Posted by: Pat Cargill | Wednesday, April 27, 2011 at 12:26 AM
Dear Kristin, time to think about taking up "armchair yoga", aka "shopping mall yoga" aka "waiting room yoga". Ideal when your mind is too preoccupied to read or you don't want to miss out on people-watching. It's called "crochet" or "knitting".
Keep a small project, in a bag, in the car... Then you can also practice at traffic lights, in traffic jams, at the cinema (Yesss, in-the-dark!).
If you're a learner, make squares of different stitches or different colours... you'll end up with a lovely 'courte-pointe! I have discovered the peace and calm than comes from doing this when I was my mother's carer.
You crochet (or knit) your funk into a little square, your breathing becomes even, your heart rate slows down, you're "in the zone" but still people watching, or thinking....
Plus... it is a priviledge for us that you share your états d'âme with us.
Power to you. :)
Jacqueline in rainy-cold autumnal Brisbane
Posted by: Jacqueline Brisbane) | Wednesday, April 27, 2011 at 07:19 AM
Kristin, take it from a shy writer,
You are a brave writer. I admire your writing from the heart. Bravo!
Posted by: Carmen Clarke | Wednesday, April 27, 2011 at 01:32 PM
Dear Kristin, I wouldn't give a fig for someone who didn't second guess themselves once in a while. You are such a dear thinker and writer. A la votre! (I hope that means "cheers"?) xo Sara
Posted by: Sara Larsen | Wednesday, April 27, 2011 at 10:16 PM
Kristin, I love your thoughts, words, emotions...we all see a bit of ourselves in there and grow and learn. I understand the second-guessing, though; I am also terribly obsessive like that and hope to someday bury that man for good! By His grace.
Posted by: Jennifer in OR | Thursday, April 28, 2011 at 01:41 AM

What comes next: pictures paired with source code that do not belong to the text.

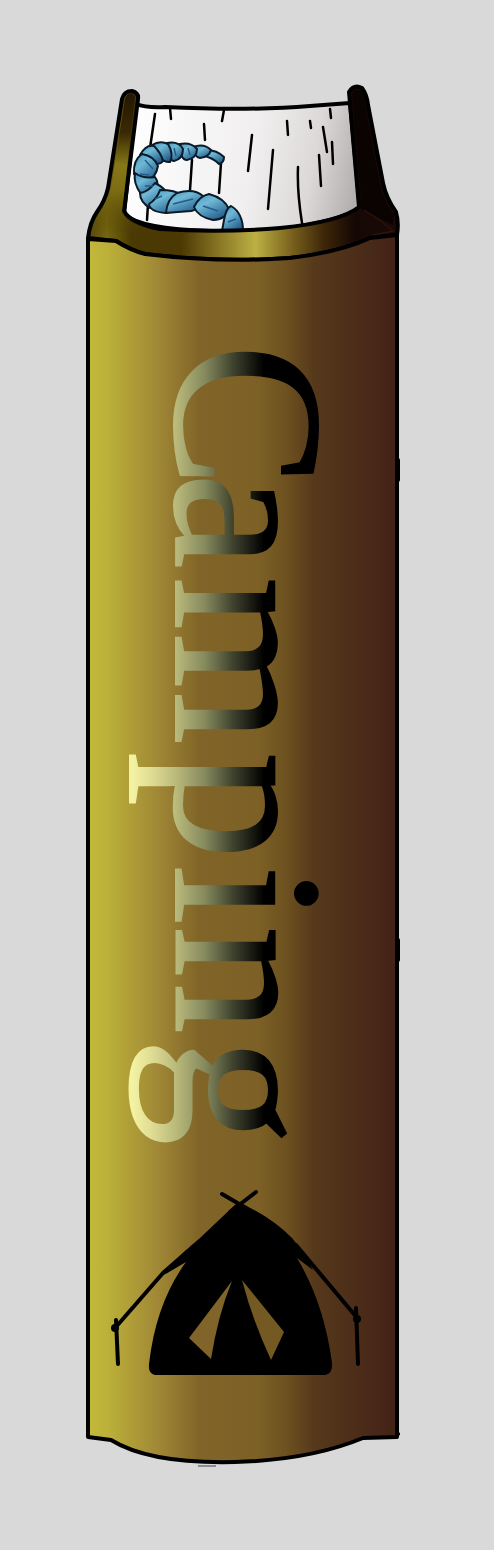
<!DOCTYPE html>
<html lang="en">
<head>
<meta charset="utf-8">
<title>Camping book spine</title>
<style>
:root {
  --backdrop: #d9d9d9;
  --ink: #000;
  --gold: #c2b93a;
  --olive: #7c6025;
  --umber: #432217;
  --rope-light: #6fb9d6;
  --rope: #4792b9;
  --rope-dark: #235c8b;
}
html, body { margin: 0; width: 494px; height: 1550px; overflow: hidden; background: var(--backdrop); }
svg { display: block; }
.outline { stroke: var(--ink); stroke-width: 4; stroke-linejoin: round; stroke-linecap: round; }
.line { fill: none; }
.page-marks { fill: none; stroke: var(--ink); stroke-width: 2.5; stroke-linecap: round; }
.rope path { fill: url(#rope-shade); stroke: #0a1a28; stroke-width: 2; stroke-linejoin: round; }
.rope .rope-creases { fill: none; stroke: var(--rope-dark); stroke-width: 1.5; }
.title { font-family: "Liberation Serif", "Times New Roman", serif; font-size: 215px; fill: url(#title-fade); stroke: url(#title-fade); stroke-width: 2; }
.tent { fill: var(--ink); }
.tent-poles { fill: none; stroke: var(--ink); stroke-width: 4; stroke-linecap: round; stroke-linejoin: round; }
</style>
</head>
<body>
<svg width="494" height="1550" viewBox="0 0 494 1550" role="img" aria-label="Book standing upright, spine titled Camping, with a rope bookmark and a tent">
  <defs>
    <linearGradient id="spine-shade" gradientUnits="userSpaceOnUse" x1="88" y1="0" x2="398" y2="0">
      <stop offset="0" stop-color="var(--gold)"/>
      <stop offset=".06" stop-color="#bcb139"/>
      <stop offset=".22" stop-color="#a18936"/>
      <stop offset=".36" stop-color="#806428"/>
      <stop offset=".55" stop-color="var(--olive)"/>
      <stop offset=".64" stop-color="#6d5120"/>
      <stop offset=".73" stop-color="#56391b"/>
      <stop offset=".92" stop-color="#482818"/>
      <stop offset="1" stop-color="var(--umber)"/>
    </linearGradient>
    <linearGradient id="cover-shade" gradientUnits="userSpaceOnUse" x1="88" y1="0" x2="398" y2="0">
      <stop offset="0" stop-color="#55470a"/>
      <stop offset=".06" stop-color="#77690f"/>
      <stop offset=".14" stop-color="#4b3a04"/>
      <stop offset=".3" stop-color="#4c3803"/>
      <stop offset=".42" stop-color="#877524"/>
      <stop offset=".54" stop-color="#bcb043"/>
      <stop offset=".66" stop-color="#77601d"/>
      <stop offset=".76" stop-color="#3e2708"/>
      <stop offset=".86" stop-color="#150804"/>
      <stop offset="1" stop-color="#1c0a07"/>
    </linearGradient>
    <linearGradient id="board-shade" gradientUnits="userSpaceOnUse" x1="0" y1="92" x2="0" y2="238">
      <stop offset="0" stop-color="#231603"/>
      <stop offset=".28" stop-color="#3a2903"/>
      <stop offset=".5" stop-color="#867818"/>
      <stop offset=".68" stop-color="#7b6c12"/>
      <stop offset="1" stop-color="#4a3a04" stop-opacity="0"/>
    </linearGradient>
    <linearGradient id="page-shade" gradientUnits="userSpaceOnUse" x1="126" y1="130" x2="360" y2="175">
      <stop offset="0" stop-color="#fff"/>
      <stop offset=".55" stop-color="#f0eeee"/>
      <stop offset=".8" stop-color="#dcd8d8"/>
      <stop offset="1" stop-color="#b3aeae"/>
    </linearGradient>
    <linearGradient id="rope-shade" x1="0" y1="0" x2=".7" y2="1">
      <stop offset="0" stop-color="var(--rope)"/>
      <stop offset=".4" stop-color="var(--rope-light)"/>
      <stop offset="1" stop-color="var(--rope-dark)"/>
    </linearGradient>
    <linearGradient id="title-fade" gradientUnits="userSpaceOnUse" x1="0" y1="43" x2="0" y2="-88">
      <stop offset="0" stop-color="#f3f1a2"/>
      <stop offset=".12" stop-color="#e3e096"/>
      <stop offset=".33" stop-color="#b9b97b"/>
      <stop offset=".55" stop-color="#85895d"/>
      <stop offset=".76" stop-color="#40442f"/>
      <stop offset="1" stop-color="#000"/>
    </linearGradient>
  </defs>

  <rect width="494" height="1550" fill="var(--backdrop)"/>

  <g id="pages">
    <path class="outline" fill="url(#page-shade)" d="M136 104Q146 108 165 107Q250 111 310 106L350 103L360 210Q300 234 210 231Q140 229 124 214Z"/>
    <path class="page-marks" d="M155 114L150 148M170 108L171 119M204 124L205 140M224 110L222 121M252 135L248 171M273 150L268 209M287 121L288 135M310 121L311 128M298 167Q297 192 302 223M319 155L321 186M323 127L327 152M332 142L333 164M330 109L331 118M192 160L190 190M221 163L219 193M148 204L147 220"/>
  </g>

  <g id="rope-bookmark" class="rope">
    <path d="M204 150Q216 149 224 157Q224 163 219 164Q212 157 203 156Z"/>
    <path d="M193 147Q204 143 211 150Q209 157 200 158Q194 157 193 147Z"/>
    <path d="M180 144Q191 142 197 149Q197 158 187 160Q180 160 180 144Z"/>
    <path d="M167 143Q179 141 183 149Q183 159 174 161Q166 160 167 143Z"/>
    <path d="M152 145Q160 140 168 144Q174 154 170 162Q160 163 152 145Z"/>
    <path d="M140 155Q146 144 154 146Q161 153 163 161Q157 169 140 155Z"/>
    <path d="M134 174Q133 160 142 154Q154 156 158 166Q156 177 147 182Q139 180 134 174Z"/>
    <path d="M141 194Q133 183 135 173Q143 179 155 177Q159 182 157 192Q150 197 141 194Z"/>
    <path d="M150 208Q140 202 140 193Q148 192 155 183Q165 188 168 195Q166 207 150 208Z"/>
    <path d="M166 213Q150 212 149 204Q157 199 160 190Q176 190 181 195Q180 209 166 213Z"/>
    <path d="M166 213Q167 199 177 193Q194 188 203 196Q202 209 191 211Q177 212 166 213Z"/>
    <path d="M213 220Q198 217 194 207Q199 196 209 194Q224 198 229 209Q227 219 213 220Z"/>
    <path d="M222 231L224 220Q226 208 231 206Q243 213 243 231Z"/>
    <path class="rope-creases" d="M145 160L153 169M140 174L149 175M145 186L153 186M155 199L162 196M173 204L193 199M203 206L218 211M228 222L236 219M174 148L176 156M188 148L190 155"/>
  </g>

  <g id="cover-top">
    <path class="outline" fill="url(#cover-shade)" d="M88 238Q90 222 97 212Q105 201 108 188L122 99Q124 91 132 91Q139 93 138 99L124 211Q130 223 160 229Q220 233 280 228Q340 222 359 207L349 92Q354 84 362 88Q367 95 368 105L383 183Q386 198 396 212Q399 222 397 235L370 238Q340 252 290 258Q220 263 145 254Q130 250 116 241Z"/>
    <path fill="url(#board-shade)" d="M93 236Q93 223 100 213Q109 199 111 188L125 99Q127 93 132 94Q136 95 135 99L122 211Q124 220 140 228L108 237Z"/>
    <path fill="#0b0302" d="M352 93Q357 86 363 93L380 185Q385 203 394 214L393 225L362 210Z"/>
    <path class="line" stroke="#35180f" stroke-width="1" d="M364 210Q380 219 392 230M372 235L394 231"/>
  </g>

  <g id="spine">
    <path class="outline" fill="url(#spine-shade)" d="M88 239L116 241Q130 250 145 254Q220 263 290 258Q340 252 370 238L397 235V1437L363 1438Q310 1460 235 1462Q150 1464 111 1440L88 1437Z"/>
    <path class="line outline" d="M398 460V480M398 940V960M396 1437L398 1434"/>
    <path fill="none" stroke="#8c8c8c" stroke-width="2" d="M198 1466H216"/>
  </g>

  <text class="title" transform="translate(176 0) rotate(90)" x="344 473 577 752 865 926 1038" y="0">Camping</text>

  <g id="tent">
    <path class="tent" d="M238 1202Q270 1216 292 1238Q304 1252 313 1270L297 1258Q324 1303 332 1363Q333 1374 325 1375H155Q148 1374 149 1364Q156 1303 186 1262L164 1275Q180 1254 200 1238Z"/>
    <path fill="#80642a" d="M232 1281L189 1338L211 1359Q218 1315 232 1281Z"/>
    <path fill="#755922" d="M242 1280L284 1332L271 1360Q252 1319 242 1280Z"/>
    <path class="tent-poles" d="M222 1194L246 1208M256 1192L230 1212M188 1251L163 1273L115 1328M116 1320L118 1364M296 1245L358 1319M356 1308L358 1364"/>
    <circle class="tent" cx="115" cy="1328" r="4"/>
    <circle class="tent" cx="357" cy="1319" r="4"/>
  </g>
</svg>
</body>
</html>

Halloooo..what's the name of the potted vine on the far left of the last photo? It's got blue flowers. Thank you!
Posted by: Camille | Monday, May 02, 2011 at 04:05 PM
just in case you are still looking for an answer to your question:

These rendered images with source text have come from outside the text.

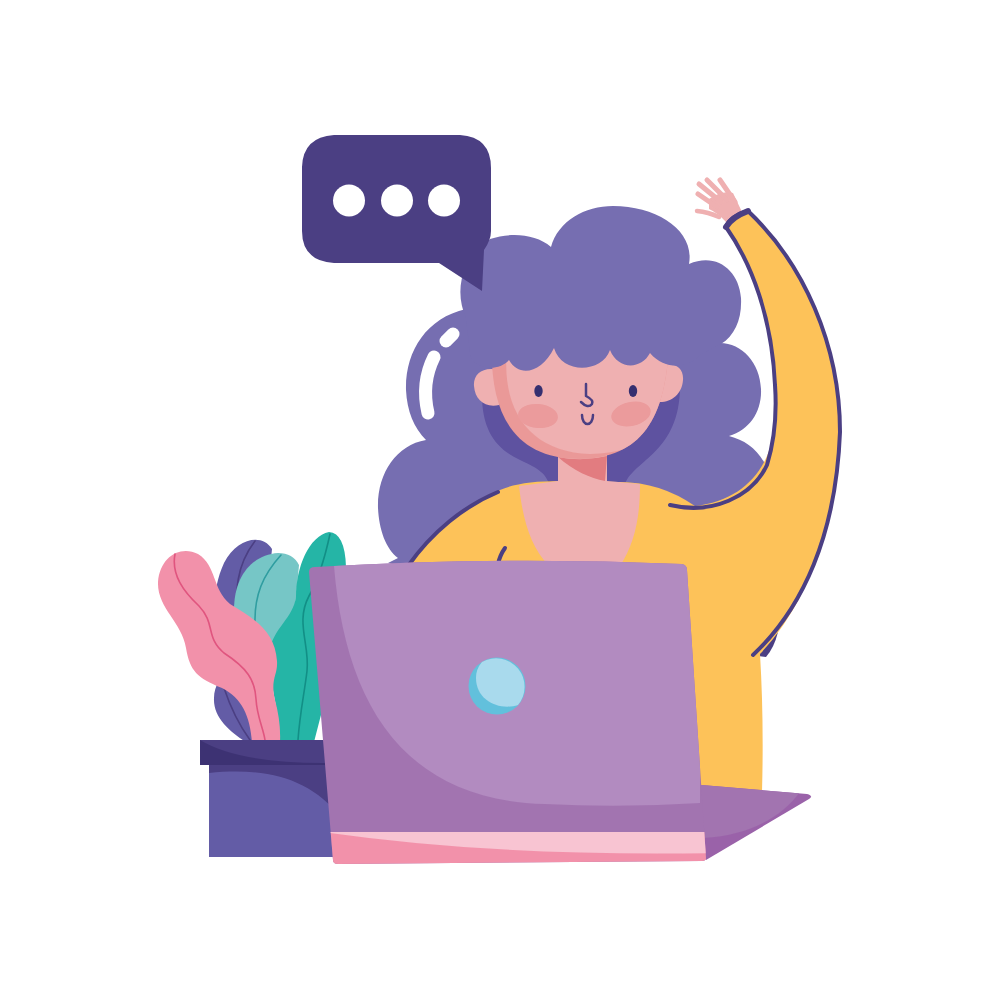
<!DOCTYPE html>
<html lang="en">
<head>
<meta charset="utf-8">
<title>Woman waving behind a laptop</title>
<style>
:root {
  --paper: #ffffff;
  --ink: #4b3f83;
  --hair: #766eb1;
  --hair-shade: #5e52a0;
  --skin: #efb0b1;
  --skin-shade: #ea9998;
  --neck-shade: #e27c80;
  --blush: #eb9b9c;
  --sweater: #fdc259;
  --lid: #b28bc0;
  --lid-shade: #a274b0;
  --keyboard: #9a62a9;
  --pink: #f291aa;
  --pink-pale: #f8c4d2;
  --pink-deep: #e0557f;
  --violet: #635ca6;
  --teal: #25b5a6;
  --teal-deep: #128f86;
  --aqua: #76c6c6;
  --aqua-deep: #2f9da0;
  --badge: #a9daed;
  --badge-shade: #62c0dc;
}
html, body { margin: 0; background: var(--paper); overflow: hidden; }
svg { display: block; width: 1000px; height: 991px; }
.line { fill: none; stroke: var(--ink); stroke-width: 4; stroke-linecap: round; stroke-linejoin: round; }
.thin { stroke-width: 2.5; }
.vein { fill: none; stroke-width: 1.6; stroke-linecap: round; }
.shine { fill: none; stroke: var(--paper); stroke-width: 13; stroke-linecap: round; }
.fingers { fill: none; stroke: var(--skin); stroke-width: 6; stroke-linecap: round; }
</style>
</head>
<body>
<svg viewBox="0 0 1000 991" role="img" aria-label="Woman with curly purple hair waving behind a laptop, with a chat bubble and a potted plant">
  <defs>
    <path id="face-shape" d="M492 340 C489 408 510 459 580 459 C640 458 667 420 669 340 Z"/>
    <path id="lid-shape" d="M309 572 Q309 567 315 567 Q500 556 682 564 Q687 565 687 570 L706 858 Q706 861 702 861 L338 864 Q333 864 333 860 Z"/>
    <path id="base-shape" d="M690 784 L807 794 Q814 796 809 799 L706 860 Z"/>
    <clipPath id="face-clip"><use href="#face-shape"/></clipPath>
    <clipPath id="lid-clip"><use href="#lid-shape"/></clipPath>
    <clipPath id="base-clip"><use href="#base-shape"/></clipPath>
  </defs>

  <g id="hair-back">
    <path fill="var(--hair)" d="M466 309 C426 318 405 352 406 390 C407 411 414 428 426 440 C396 445 377 474 378 508 C379 530 386 549 398 558 L388 563 L420 570 L760 570 L764 462 C755 447 744 440 729 436 C750 430 762 411 761 389 C760 363 742 343 720 343 L600 300 Z"/>
    <path fill="var(--hair-shade)" d="M482 395 C482 430 496 449 520 460 C540 469 546 474 550 486 L625 484 C634 460 680 452 680 386 Z"/>
    <path class="shine" d="M434 357 Q421 383 428 413"/>
    <path class="shine" d="M446 341 L453 334"/>
  </g>

  <g id="body">
    <path fill="var(--ink)" d="M750 655 L778 632 Q774 648 766 657 Z"/>
    <path fill="var(--sweater)" d="M408 566 C430 532 464 504 500 490 Q520 481 560 481 L620 482 Q660 482 695 506 C738 502 765 474 772 440 C784 350 760 280 724 226 Q736 211 748 211 C804 264 840 344 840 436 C836 535 802 610 760 654 Q764 720 762 792 L680 790 L600 570 Z"/>
    <path fill="var(--skin)" d="M558 452 H607 V481 L640 484 C640 520 634 544 620 566 H549 C530 546 523 520 519 486 L558 481 Z"/>
    <path fill="var(--neck-shade)" d="M558 457 Q582 462 607 456 L605 481 C590 478 574 471 558 457 Z"/>
    <path class="line" d="M408 566 C432 532 464 506 498 492"/>
    <path class="line" d="M498 564 Q500 555 505 548"/>
  </g>

  <g id="raised-arm">
    <path fill="var(--skin)" d="M709 199 Q722 190 733 193 L742 212 L727 223 Q718 213 709 209 Z"/>
    <path class="fingers" style="stroke-width:4.5" d="M697 211 Q708 212 719 217"/>
    <path class="fingers" style="stroke-width:5" d="M698 194 L717 207 M699 184 L721 202 M707 180 L727 200 M720 180 L735 202"/>
    <path class="line" d="M670 505 C712 515 752 497 767 465 C774 442 777 414 775 385 C772 318 752 264 726 227 Q730 216 748 211 C803 263 840 344 840 432 C836 535 803 608 753 655"/>
    <path class="line" d="M726 227 Q732 217 748 211" style="stroke-width:6"/>
  </g>

  <g id="head">
    <path fill="var(--skin)" d="M499 370 C483 366 473 374 474 386 C475 400 485 408 499 405 Z M660 366 C674 361 684 368 683 380 C682 394 672 402 660 402 Z"/>
    <use href="#face-shape" fill="var(--skin-shade)"/>
    <path clip-path="url(#face-clip)" fill="var(--skin)" d="M508 340 C498 410 530 452 590 454 Q630 453 650 436 L680 420 V340 Z"/>
    <g fill="var(--blush)">
      <ellipse cx="538" cy="416" rx="20" ry="12" transform="rotate(5 538 416)"/>
      <ellipse cx="631" cy="414" rx="20" ry="12" transform="rotate(-12 631 414)"/>
    </g>
    <g fill="#352f70">
      <ellipse cx="538.5" cy="391" rx="4.2" ry="6"/>
      <ellipse cx="633" cy="391" rx="4.2" ry="6"/>
    </g>
    <path class="line thin" d="M586 384 V396 Q594 400 592 404 Q588 409 581 402"/>
    <path class="line thin" d="M582 415 C582 427 593 427 593 415"/>
    <path id="fringe" fill="var(--hair)" d="M466 318 C459 302 458 284 466 266 L490 239 C511 232 536 234 551 247 C558 221 585 206 613 206 C658 206 695 231 689 264 C716 252 739 270 741 298 C742 319 735 335 721 344 L700 355 C691 367 666 372 650 353 C641 370 618 370 610 350 C602 373 562 375 554 348 C542 373 519 378 509 360 C497 374 471 367 470 355 Z"/>
  </g>

  <g id="chat-bubble">
    <path fill="var(--ink)" d="M334 135 H460 Q491 137 491 168 V231 Q491 240 484 250 L482 291 L439 263 H334 Q302 261 302 231 V167 Q303 137 334 135 Z"/>
    <g fill="var(--paper)">
      <circle cx="349" cy="200.500" r="16"/>
      <circle cx="397" cy="200.500" r="16"/>
      <circle cx="444" cy="200.500" r="16"/>
    </g>
  </g>

  <g id="plant">
    <path fill="var(--violet)" d="M246 742 C229 731 213 717 214 698 C214 685 222 678 225 664 C216 630 208 598 224 563 C237 538 262 533 272 549 L262 650 L260 742 Z"/>
    <path class="vein" stroke="var(--ink)" d="M255 541 C236 566 235 590 238 625 M224 688 Q234 718 250 740"/>
    <path fill="var(--aqua)" d="M234 610 C234 576 252 555 278 553 Q293 553 299 565 L292 640 L270 680 Z"/>
    <path class="vein" stroke="var(--aqua-deep)" d="M281 555 C263 575 254 595 255 625"/>
    <path fill="var(--teal)" d="M280 742 C279 706 266 672 270 649 C274 628 293 618 296 597 C296 567 309 536 329 532 Q345 533 346 567 L330 680 L314 742 Z"/>
    <path class="vein" stroke="var(--teal-deep)" d="M330 534 C324 562 318 580 309 596 C295 622 310 645 307 671 C304 696 300 712 298 740"/>
    <path fill="var(--pink)" d="M252 742 C250 716 242 698 222 688 C197 678 190 671 186 648 C182 622 157 608 158 582 C160 557 180 545 198 554 C217 566 212 589 230 604 C257 620 275 633 277 661 C278 675 270 679 275 700 Q281 722 280 742 Z"/>
    <path class="vein" stroke="var(--pink-deep)" d="M175 554 C171 575 184 592 199 606 C216 624 205 637 224 653 C247 668 255 680 256 699 C257 717 263 727 265 740"/>
    <path fill="var(--violet)" d="M209 764 H340 V857 H209 Z"/>
    <path fill="var(--ink)" d="M209 764 H340 V816 C310 780 270 767 209 773 Z"/>
    <path fill="#3d3273" d="M200 740 H330 V765 H200 Z"/>
    <path fill="var(--ink)" d="M200 740 H330 V763 Q240 764 200 740 Z"/>
  </g>

  <g id="laptop">
    <use href="#base-shape" fill="var(--keyboard)"/>
    <path clip-path="url(#base-clip)" fill="var(--lid-shade)" d="M690 780 L800 792 C782 816 752 835 703 838 Z"/>
    <use href="#lid-shape" fill="var(--lid-shade)"/>
    <g clip-path="url(#lid-clip)">
      <path fill="var(--lid)" d="M334 550 H700 V803 Q620 808 545 804 C400 800 345 700 334 566 Z"/>
      <path fill="var(--pink)" d="M320 832 H720 V870 H320 Z"/>
      <path fill="var(--pink-pale)" d="M320 832 H720 V853 Q500 857 330 833 Z"/>
    </g>
    <circle cx="497" cy="686" r="28.500" fill="var(--badge-shade)"/>
    <path fill="var(--badge)" d="M482 662 A28.500 28.500 0 0 1 518 705 C500 711 476 701 476 678 Q476 669 482 662 Z"/>
  </g>
</svg>
</body>
</html>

it is a 'Plumbago'
not sure you will read this late message, but never mind - someone else might
---> More plumbago flowers on the latest Photo Gallery in "Cinéma Vérité"
Have you registered yet?
it's a perfect photographic complement to FWAD ... and a way to show your support to Kristin's efforts
catching up with FWAD ..........
I read this newsletter yesterday
Today, I decided to send a post, although it is rather late for doing so.
(at least, Kristin will read it, I think)
There is a certain 'Mystic Moon-bather' who, one day,
on April 25th, precisely,
needed to KILL the time.
Kristin, you will find "la suite" later on today, in your inbox.
Just for now:
here are a few familiar expressions, connected with 'waiting'
---> faire le poireau / poireauter
= to wait for a long time, without moving, without walking.
("un poireau" is a leek)
---> faire les cent pas / marcher de long en large
= to pace to and fro, to walk to and fro, to pace up and down
---> arpenter (la rue) = to pace up and down (the street), to stride along
Posted by: Newforest | Sunday, May 08, 2011 at 12:27 PM
"BRAVO pour les photos rayonnantes de jaune d'or"....
As for the last one,
*the soft blue Plumbago flowers against a light ochre wall,
*the pretty "marquise" above a red front door
*the funny fish sort of door bell,
... all these charming details make the most delightful scene!
(avec retard, sorry...)
"MILLE MERCIS" Kristin!
Posted by: Newforest | Sunday, May 08, 2011 at 12:36 PM